Irishness

Seeing Things by Seamus Heaney

The Rough Field by John Montague

Mount Eagle by John Montague

Gorse Fires by Michael Longley

Contributors

John Bayley is a critic and novelist. His books include Elegy for Iris and The Power of Delight: A Lifetime in Literature.

Richard Bernstein was Time‘s bureau chief in China and a foreign correspondent for The New York Times. His new book, China 1945: Mao’s Revolution and America’s Fateful Choice, will be ­published this fall.
 (April 2014)

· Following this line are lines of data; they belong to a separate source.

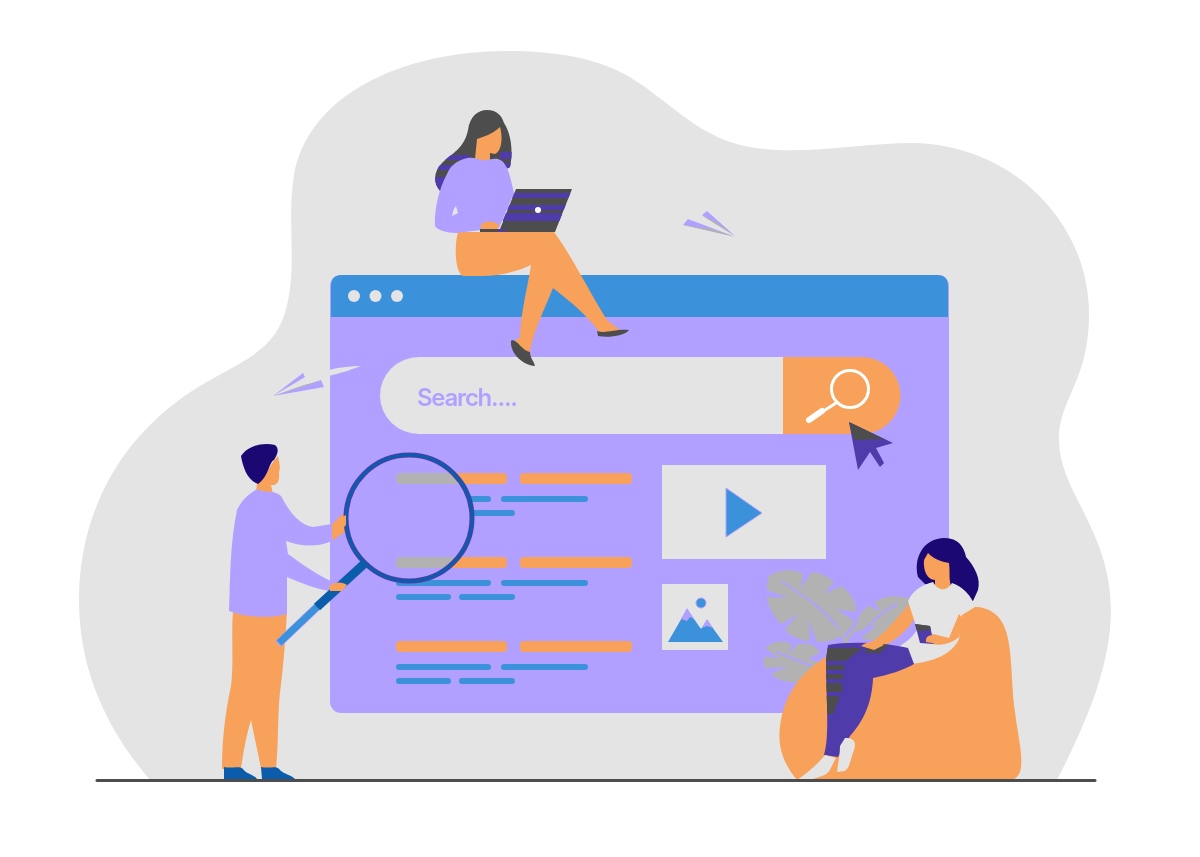
<!DOCTYPE html>
<html lang="en">
<head>
<meta charset="utf-8">
<title>Search illustration</title>
<style>
:root{--paper:#fff;--mist:#e4e4e4;--lilac:#b1a0ff;--blue:#3b92da;--deep-blue:#0b5cab;--orange:#f8a15a;--navy:#1c0873;--indigo:#4f3ba9;--charcoal:#4d4d4d;--leaf:#b2b2b2}
html,body{margin:0;background:var(--paper);overflow:hidden}
svg{display:block;width:1200px;height:857px}
.paper{fill:var(--paper)}.mist{fill:var(--mist)}.lilac{fill:var(--lilac)}.blue{fill:var(--blue)}.deep-blue{fill:var(--deep-blue)}.orange{fill:var(--orange)}.navy{fill:var(--navy)}.indigo{fill:var(--indigo)}.charcoal{fill:var(--charcoal)}.leaf{fill:var(--leaf)}
.vein{fill:none;stroke:var(--lilac);stroke-width:2}
.stem{fill:none;stroke:var(--leaf);stroke-width:3}
.search-label{font:600 24px Inter,"Open Sans",sans-serif;fill:var(--lilac)}
</style>
</head>
<body>
<svg viewBox="0 0 1200 857" role="img" aria-label="Three people around a large browser window with a search bar">
<defs>
  <g id="result">
    <g class="orange"><rect x="396" y="473" width="111" height="11" rx="4"/><rect x="520" y="473" width="112" height="11" rx="4"/></g>
    <g class="blue"><rect x="396" y="496" width="95" height="6" rx="3"/><rect x="501" y="496" width="87" height="6" rx="3"/><rect x="396" y="510" width="55" height="6" rx="3"/><rect x="459" y="510" width="56" height="6" rx="3"/></g>
  </g>
  <clipPath id="lens-glass"><circle cx="409" cy="518" r="62"/></clipPath>
  <clipPath id="long-hair"><path id="hair-shape" d="M468 130C470 116 478 110 487 110C497 110 502 116 504 123C512 135 513 154 510 167L480 185L441 192C433 184 433 172 442 163C452 153 464 149 468 130Z"/></clipPath>
  <clipPath id="laptop-lid"><path d="M516 189H572L555 232H498Z"/></clipPath>
  <clipPath id="trouser-leg"><path d="M828 645C850 641 885 643 908 648L914 664C904 670 888 675 873 678C872 706 861 724 850 736C845 744 842 750 838 757L824 755C830 735 826 700 826 660Z"/></clipPath>
</defs>

<g id="backdrop">
  <path class="mist" d="M150 780C105 727 79 668 79 600C79 500 132 425 205 383C245 360 272 350 284 316C299 270 286 225 294 175C308 96 400 51 508 51C556 51 596 58 628 76C665 98 690 128 730 142C785 160 850 143 914 143C1012 145 1089 222 1089 314C1089 382 1059 398 1059 440C1059 492 1111 530 1111 612C1110 671 1083 729 1057 780Z"/>
</g>

<g id="browser-window">
  <rect class="lilac" x="330" y="275" width="619" height="438" rx="11"/>
  <path class="blue" d="M331 317V286Q331 275 342 275H937Q948 275 948 286V317Z"/>
  <g class="mist"><circle cx="354" cy="296" r="6"/><circle cx="375.500" cy="296" r="6"/><circle cx="397" cy="296" r="6"/></g>
  <g id="search-bar">
    <path class="mist" d="M783 357H419A39 38.500 0 0 0 419 434H783Z"/>
    <path class="orange" d="M783 357H862A38.500 38.500 0 0 1 862 434H783Z"/>
    <text class="search-label" x="417" y="406" textLength="101">Search....</text>
    <g fill="none" stroke="#fff" stroke-linecap="round"><circle cx="850" cy="389" r="18.500" stroke-width="3"/><path d="M836 403L822 412" stroke-width="3"/><path d="M822 411L809 420" stroke-width="6"/></g>
  </g>
  <g id="results"><use href="#result"/><use href="#result" y="84"/><use href="#result" y="168"/></g>
  <g id="video-card">
    <rect class="mist" x="662" y="465" width="164" height="94"/>
    <path class="blue" d="M726 488L762 513L726 537Z" stroke="#b1a0ff"/>
  </g>
  <g id="image-card">
    <rect class="mist" x="662" y="584" width="66" height="66"/>
    <circle class="blue" cx="701" cy="603" r="5" stroke="#b1a0ff"/>
    <path class="blue" d="M668 642L687 609L701 629L707 620L723 642Z"/>
    <path class="lilac" d="M681 619L687 608L694 619L690 617L687 621ZM702 628L707 619L713 628L707 626Z"/>
  </g>
  <g id="cursor"><path class="indigo" d="M849 422L893 443L876 448L884 463L880 467L870 452L858 470Z"/><path class="charcoal" d="M849 422L884 439L854 440Z"/></g>
</g>

<g id="paper-planes">
  <path class="lilac" d="M683 225L688 219L733 236Z"/><path class="leaf" d="M684 225L712 229L735 237Z"/><path class="lilac" d="M702 215L707 211L735 236Z"/><path class="leaf" d="M701 215L716 222L735 236Z"/>
  <path class="lilac" d="M273 396L303 373L305 377ZM273 396L321 380L324 387Z"/><path class="leaf" d="M273 396L302 379L305 377ZM273 396L304 385L321 381Z"/>
  <path class="mist" d="M329 370C341 367 351 366 361 366C350 370 341 373 329 376Z"/>
</g>

<g id="plant">
  <path class="stem" d="M790 588C818 605 843 622 846 645M900 603C872 612 852 625 844 646M780 655C800 657 812 660 824 668"/>
  <path class="leaf" d="M768 577C780 568 795 569 803 574L801 588L812 572C821 573 829 577 834 582L824 594L841 586C850 592 857 602 856 612L836 609L854 621C849 635 832 643 817 642L809 620L810 641C799 640 789 635 785 630L798 614L781 624C774 617 768 606 767 597L788 598L767 590Z"/>
  <path class="leaf" d="M910 599C896 594 882 596 874 603L884 613L869 606C860 611 855 621 857 632L878 624L861 638C874 643 889 640 898 630L910 612Z"/>
  <path class="leaf" d="M765 648C774 640 785 640 792 645L788 655L798 644C808 642 817 645 820 653L805 660L821 663L808 680C794 685 778 681 771 674L787 667L766 668C762 663 763 658 765 657L779 658Z"/>
  <path class="vein" d="M781 581C807 598 828 612 839 630M897 604C884 611 873 619 864 631M776 652L812 666"/>
</g>

<g id="woman-with-laptop">
  <use href="#hair-shape" class="charcoal"/>
  <g class="indigo" clip-path="url(#long-hair)"><path d="M430 155H470V160H430ZM430 165H466V170H430ZM430 177H460V194H430ZM500 152H515V159H500ZM500 163H515V168H500Z"/></g>
  <path class="orange" d="M477 139C487 136 495 132 500 127C503 137 502 151 495 154L490 153V160C485 163 479 161 475 159Z"/>
  <path class="orange" d="M458 232H554C570 253 590 293 607 320L621 331L600 333C588 316 570 301 553 288C545 308 535 328 530 350L531 360L513 343L520 337C521 310 528 286 531 265C518 271 502 276 482 276H463C455 272 454 247 458 232Z"/>
  <path class="lilac" d="M461 160C470 156 476 158 481 160C490 161 495 156 502 161C509 167 511 181 514 193L499 228L456 233C447 233 437 230 435 226C434 213 438 190 447 174C450 167 454 163 461 160Z"/>
  <path class="mist" d="M456 206C453 209 453 213 452 216L458 213Z"/>
  <path class="orange" d="M481 224C487 220 495 221 499 225L497 231H481Z"/>
  <g id="laptop"><path class="charcoal" d="M516 189H572L555 232H480V229H500Z"/>
    <path class="indigo" clip-path="url(#laptop-lid)" d="M505 193H571V198H505ZM500 205H566V210H500ZM500 213H562V221H500ZM480 229H505V232H480Z"/>
    <circle class="paper" cx="538" cy="210" r="3"/></g>
  <path class="charcoal" d="M512 340C519 341 521 350 530 352C530 358 534 361 535 366C523 365 510 354 511 341ZM597 331C606 334 614 329 629 330C625 336 608 338 598 336Z"/>
</g>

<g id="man-with-magnifier">
  <path class="orange" d="M257 484C264 480 268 467 278 456C279 462 281 468 279 472C280 482 277 486 271 485L273 494L256 492Z"/>
  <path class="navy" d="M258 484C247 480 243 467 241 456C248 445 264 442 275 445C280 449 277 455 274 460C269 462 269 476 258 484Z"/>
  <path class="orange" d="M233 610H287C286 630 284 660 281 684C277 712 279 740 276 769H261C258 752 254 736 251 720C246 736 243 754 241 769H222C222 740 225 714 231 686C234 662 231 636 233 610Z"/>
  <path class="orange" d="M331 525C337 521 340 513 346 514L348 530L331 541Z"/>
  <path class="lilac" d="M257 489C265 494 274 489 281 496C288 509 297 524 313 527L332 524V541C317 548 298 546 286 541L288 554C303 565 319 576 335 583L329 591C316 589 301 583 287 577V614C268 619 244 617 229 611C230 580 230 543 237 510C242 499 249 494 257 489Z"/>
  <path class="deep-blue" d="M224 767C232 769 240 765 243 769C246 774 255 775 257 779H224ZM261 767C270 769 276 765 280 770C283 774 292 775 295 779H262Z"/>
  <g id="magnifier">
    <g clip-path="url(#lens-glass)"><circle class="lilac" cx="409" cy="518" r="62"/><path class="leaf" d="M400 473H500V484H400Q396 484 396 479Q396 473 400 473ZM400 557H500V568H400Q396 568 396 563Q396 557 400 557Z"/></g>
    <circle cx="409" cy="518" r="63" fill="none" stroke="#4f3ba9" stroke-width="5"/>
    <circle cx="409" cy="518" r="63" fill="none" stroke="#0b5cab" stroke-width="3"/>
    <path d="M278 644L317 607" stroke="#b1a0ff" stroke-width="8"/>
    <path d="M279 643L318 606" stroke="#3b92da" stroke-width="7"/>
    <path d="M317 607L364 564" stroke="#0b5cab" stroke-width="9"/>
  </g>
  <path class="orange" d="M329 586C335 581 343 582 347 585L342 591L330 591ZM342 517Q339 522 343 528L346 525V515Z"/>
</g>

<g id="woman-on-beanbag">
  <path class="orange" d="M797 780C785 766 777 748 780 726C784 697 798 674 826 657L914 664L960 610C972 604 990 606 1000 619C1014 638 1010 678 1015 712C1018 737 1024 758 1020 772Q1017 780 1009 780Z"/>
  <path class="navy" d="M918 577C913 557 924 539 943 538C957 537 964 546 966 557C975 567 981 579 978 590L973 601L950 590L925 584Z"/>
  <path class="orange" d="M928 553C935 560 943 562 949 563C950 570 949 576 950 582L952 591H935V580C927 580 923 570 924 560Z"/>
  <path class="orange" d="M909 604L915 618C906 633 893 643 873 650L861 647C880 640 890 626 909 604Z"/>
  <path class="mist" d="M933 582C939 593 948 590 952 583C962 586 972 596 975 607L962 615L959 639C952 654 934 662 910 664C902 663 895 656 893 650C904 644 914 637 917 629L908 601C913 590 922 585 933 582Z"/>
  <path class="indigo" d="M828 645C850 641 885 643 908 648L914 664C904 670 888 675 873 678C872 706 861 724 850 736C845 744 842 750 838 757L824 755C830 735 826 700 826 660Z"/>
  <g class="charcoal" clip-path="url(#trouser-leg)"><path d="M822 648H862L846 661H822ZM822 665H844V670H822ZM822 674H843V679H822ZM822 683H842V692H822ZM822 696H840L833 714H822ZM868 644H890L880 653H865Z"/></g>
  <path class="orange" d="M861 646C869 640 878 641 884 645L874 650ZM959 637C950 645 937 647 926 642L933 634L949 638L959 614L964 619Z"/>
  <path class="indigo" d="M915 624L930 626L934 644L920 643Z"/><path class="charcoal" d="M915 624L930 626L931 630L917 631Z"/>
  <path class="orange" d="M926 642C925 635 932 633 940 638L937 644Z"/>
  <path class="mist" d="M825 755L836 758C831 766 831 773 822 776L810 780H797C806 774 816 766 825 755ZM845 738C853 738 857 741 854 750C850 759 851 766 845 771L837 772C838 763 840 755 840 746Z"/>
</g>

<path id="ground" d="M97 780.500H1095" stroke="#4d4d4d" stroke-width="3" stroke-linecap="round"/>
</svg>
</body>
</html>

Elena Bonner, the widow of Andrei Sakharov, is a longtime human rights activist and the Chair of the Andrei Sakharov Foundation in Moscow. (March 2001)

Antonina W. Bouis translates works of fiction and nonfiction from the Russian, among her most recent translations are Edvard Radzinsky’s Alexander II: The Last Great Tsar and Marina Goldovskaya’s Woman with a Movie Camera.

P. N. Furbank is the author of nine books, including biographies of Samuel Butler, Italo Svevo, and E.M. Forster.

Václav Havel (1936–2011) was the last president of Czechoslovakia and the first president of the Czech Republic. Havel was one of the six signers of the statement “Tibet: The Peace of the Graveyard.”

Murray Kempton (1917-1997) was a columnist for Newsday, as well as a regular contributor to The New York Review of Books. His books include Rebellions, Perversities, and Main Events and The Briar Patch, as well as Part of Our Time. He won the Pulitzer Prize in 1985.

Frank Kermode (1919–2010) was a British critic and literary theorist. Born on the Isle of Man, he taught at University College London, Cambridge, Columbia and Harvard. Adapted from a series of lectures given at Bryn Mawr College, Kermode’s Sense of An Ending: Studies in the Theory of Fiction remains one of the most influential works of twentieth-century literary criticism.